(Editor’s Note: This is the first of a two-part post by guest blogger Emily Reeves on location-based apps like Foursquare and Gowalla, which have become the latest buzz in social media. Reeves attended the recent South-by-Southwest interactive conference in Austin, Texas, and is sharing what she learned about location-based apps here. You can read part II here.)
An Introduction to Location-Based Services
The buzz at this year’s South by Southwest (SXSW) interactive conference and festival — the conference for emerging technology — was all about location-based services, which are relatively new applications in the social media space. In fact, there were eight sessions over the five-day festival where location-based applications were discussed.
FourSquare, one of the largest of these services, actually celebrated its first anniversary during SXSW 2010. Another app, Gowalla, which launched in 2009, really picked up steam at SXSW this year (it helps that the firm is headquartered in Austin).
Because these services and applications are still fairly new to the mass-market population, there have been many questions about these location-based services. In this post today and tomorrow, I’ll answer them:
• What are location-based services?
• Why would anyone want to tell everyone exactly where he or she is?
• Are there safety and security concerns if I broadcast that I am not at home?
• What is this game aspect?
• Why would a business be interested in these services?
• Will the mass-market population adopt this like they adopted Twitter?
• More specifically, will Arkansans adopt these services?
We get started, after the jump!
What are Location-based Services?
Location-based applications are services that allow the user to update his or her status (much like Twitter or Facebook), but attach a very specific location to that update, either with a dot on a map, a longitude and latitude reading, or a location defined and named by the users (a restaurant, retail location, ballroom at a convention center, etc.). Popular applications include FourSquare, Gowalla, Loopt and Google Latitude. All of these services have mobile applications, as without mobility, location becomes irrelevant.
Why Would Anyone Want to Tell Everyone Exactly Where He or She Is?
Announcing location can have several benefits:
• Finding where your friends are (and going there).
• Finding where your friends have been (to know if it is worth going there).
• Reaping rewards from businesses that play the games (i.e., discounts for frequent check-ins).
• Predictive technology (yet to be developed, but is already being imagined).
Users want the information and they have the technology in their hands to share the information. To emphasize the demand and opportunity for location-based services, a startling statistic was revealed at SXSW: about 55 percent of all text/SMS messages sent are some variation of “Where are you?” That equates to almost 650 billion location-based service text messages in 2009.
To further demonstrate the potential, it was revealed that of the 200 million mobile subscribers in the United States, 18.5 percent are smart phones with built-in technology for geo-location. SXSW panelists predicted that in three to four years everyone with a smart phone will use location-based applications because location is what makes mobility fundamentally different.

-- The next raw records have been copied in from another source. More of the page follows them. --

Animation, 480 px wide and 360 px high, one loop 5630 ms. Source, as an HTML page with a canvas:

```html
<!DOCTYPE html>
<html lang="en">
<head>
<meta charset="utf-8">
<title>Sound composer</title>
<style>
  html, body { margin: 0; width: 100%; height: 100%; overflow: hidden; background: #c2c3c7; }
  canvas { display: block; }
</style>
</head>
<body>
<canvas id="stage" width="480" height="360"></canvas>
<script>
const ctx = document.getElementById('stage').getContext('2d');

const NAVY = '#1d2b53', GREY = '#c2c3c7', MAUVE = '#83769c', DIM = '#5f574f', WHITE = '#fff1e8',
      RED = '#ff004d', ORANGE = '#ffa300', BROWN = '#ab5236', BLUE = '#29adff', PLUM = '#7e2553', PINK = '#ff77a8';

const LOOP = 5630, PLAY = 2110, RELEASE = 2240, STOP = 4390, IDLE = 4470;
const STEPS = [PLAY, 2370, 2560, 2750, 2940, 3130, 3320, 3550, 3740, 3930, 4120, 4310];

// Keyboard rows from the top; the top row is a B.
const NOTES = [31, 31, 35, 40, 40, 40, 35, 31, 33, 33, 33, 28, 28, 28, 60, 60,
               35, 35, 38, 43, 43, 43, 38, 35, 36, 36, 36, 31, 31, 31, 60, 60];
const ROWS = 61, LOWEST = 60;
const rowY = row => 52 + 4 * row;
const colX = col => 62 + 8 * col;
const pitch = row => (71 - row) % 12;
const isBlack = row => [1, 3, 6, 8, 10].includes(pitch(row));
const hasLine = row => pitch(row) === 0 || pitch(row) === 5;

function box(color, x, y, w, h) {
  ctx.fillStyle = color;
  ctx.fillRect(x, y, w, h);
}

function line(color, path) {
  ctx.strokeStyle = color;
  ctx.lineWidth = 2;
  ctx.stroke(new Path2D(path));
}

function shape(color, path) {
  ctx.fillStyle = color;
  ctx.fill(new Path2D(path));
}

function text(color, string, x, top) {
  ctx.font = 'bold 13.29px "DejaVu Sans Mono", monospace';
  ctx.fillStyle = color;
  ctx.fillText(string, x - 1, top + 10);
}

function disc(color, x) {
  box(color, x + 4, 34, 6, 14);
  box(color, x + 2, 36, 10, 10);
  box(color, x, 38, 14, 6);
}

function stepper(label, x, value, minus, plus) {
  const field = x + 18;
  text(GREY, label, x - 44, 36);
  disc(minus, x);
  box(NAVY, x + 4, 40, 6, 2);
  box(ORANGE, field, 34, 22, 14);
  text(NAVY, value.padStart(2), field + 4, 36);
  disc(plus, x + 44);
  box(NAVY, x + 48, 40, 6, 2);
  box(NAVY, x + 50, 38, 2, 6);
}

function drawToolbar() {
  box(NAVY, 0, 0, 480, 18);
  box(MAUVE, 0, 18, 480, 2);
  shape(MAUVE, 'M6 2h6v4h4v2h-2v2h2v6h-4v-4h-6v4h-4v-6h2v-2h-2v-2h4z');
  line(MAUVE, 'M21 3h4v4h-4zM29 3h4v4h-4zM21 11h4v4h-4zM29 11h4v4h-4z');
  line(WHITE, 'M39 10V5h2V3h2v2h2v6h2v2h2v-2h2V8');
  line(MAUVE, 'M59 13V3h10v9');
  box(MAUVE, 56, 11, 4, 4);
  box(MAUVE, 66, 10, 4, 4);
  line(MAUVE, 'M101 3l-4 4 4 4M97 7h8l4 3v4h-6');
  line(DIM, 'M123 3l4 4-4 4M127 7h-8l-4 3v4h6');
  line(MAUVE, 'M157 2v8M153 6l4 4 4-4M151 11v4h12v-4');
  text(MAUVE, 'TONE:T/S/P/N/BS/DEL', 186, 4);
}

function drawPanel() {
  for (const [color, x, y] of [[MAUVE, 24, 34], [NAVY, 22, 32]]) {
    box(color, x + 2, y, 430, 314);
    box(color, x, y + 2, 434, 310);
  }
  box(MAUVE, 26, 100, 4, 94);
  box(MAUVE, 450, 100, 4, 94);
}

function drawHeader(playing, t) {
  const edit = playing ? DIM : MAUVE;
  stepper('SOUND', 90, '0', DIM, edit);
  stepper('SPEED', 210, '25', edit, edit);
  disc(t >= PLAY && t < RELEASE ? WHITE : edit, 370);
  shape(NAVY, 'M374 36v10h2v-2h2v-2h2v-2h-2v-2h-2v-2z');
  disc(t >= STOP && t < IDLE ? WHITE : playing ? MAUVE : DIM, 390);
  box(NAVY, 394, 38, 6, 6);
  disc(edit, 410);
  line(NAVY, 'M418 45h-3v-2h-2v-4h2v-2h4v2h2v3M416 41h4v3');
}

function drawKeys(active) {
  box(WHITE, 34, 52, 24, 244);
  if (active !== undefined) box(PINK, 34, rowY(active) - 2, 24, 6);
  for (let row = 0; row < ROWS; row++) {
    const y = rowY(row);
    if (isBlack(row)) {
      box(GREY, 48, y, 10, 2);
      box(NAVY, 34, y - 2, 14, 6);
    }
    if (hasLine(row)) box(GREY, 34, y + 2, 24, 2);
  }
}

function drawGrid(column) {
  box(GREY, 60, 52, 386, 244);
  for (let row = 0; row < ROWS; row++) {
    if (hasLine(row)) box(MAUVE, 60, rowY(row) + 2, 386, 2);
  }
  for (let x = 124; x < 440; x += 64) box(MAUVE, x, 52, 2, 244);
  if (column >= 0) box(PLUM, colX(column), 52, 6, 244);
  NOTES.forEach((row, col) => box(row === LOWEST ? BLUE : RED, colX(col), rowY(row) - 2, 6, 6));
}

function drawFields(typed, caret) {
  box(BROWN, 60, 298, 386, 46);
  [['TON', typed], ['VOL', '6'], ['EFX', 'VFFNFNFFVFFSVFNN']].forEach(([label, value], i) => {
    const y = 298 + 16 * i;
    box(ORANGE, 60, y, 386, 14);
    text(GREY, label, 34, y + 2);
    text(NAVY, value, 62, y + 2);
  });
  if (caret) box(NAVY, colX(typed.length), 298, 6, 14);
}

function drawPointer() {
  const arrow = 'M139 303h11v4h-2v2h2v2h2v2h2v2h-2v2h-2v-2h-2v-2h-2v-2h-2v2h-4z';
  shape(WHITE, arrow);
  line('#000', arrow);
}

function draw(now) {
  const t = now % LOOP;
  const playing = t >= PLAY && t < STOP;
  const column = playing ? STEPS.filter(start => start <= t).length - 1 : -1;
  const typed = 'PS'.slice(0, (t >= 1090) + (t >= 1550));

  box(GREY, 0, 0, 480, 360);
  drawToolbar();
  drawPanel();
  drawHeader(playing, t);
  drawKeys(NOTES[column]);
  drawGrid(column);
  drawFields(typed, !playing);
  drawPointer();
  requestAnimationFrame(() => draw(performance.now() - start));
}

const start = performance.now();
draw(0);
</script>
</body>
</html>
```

By defining the location, we are creating a database for future reference of that location. We are giving those locations more meaning by being able to walk into that location at a later date and know not only who has been there before, but also what they did there and what they thought about that location.
The social power of location-based applications is in knowing where friends have been, not only in where they are right now.
The yet-to-be-developed predictive technology services lead the mind to Minority Report-like uses. According to a recent Ad Age article
“It’s the ad served while you are reading the news in the morning on an e-reader that knows you’re at home and three blocks from a Starbucks. It’s a loyalty program on your phone that, through a hotel-room sensor, sets the lights and thermostat and turns the TV to CNN when you walk in the door. It’s finding a restaurant in a strange city on a Tuesday night, discovering that a store nearby stocks the TV you’re looking for, or that a certain grocery on the way home has the cut of meat you need.”
Tomorrow, Part II
Come back on Thursday, and we’ll talk about privacy, location-based games, how retailers award users and the prospects for wider adoption of the technology.
(Emily Reeves is director of account management and research at Stone Ward of Little Rock, an advertising, marketing and public relations firm. You can find her on Twitter @Reeves501 and e-mail her here. She blogs regularly at MsAdverthinker.com.)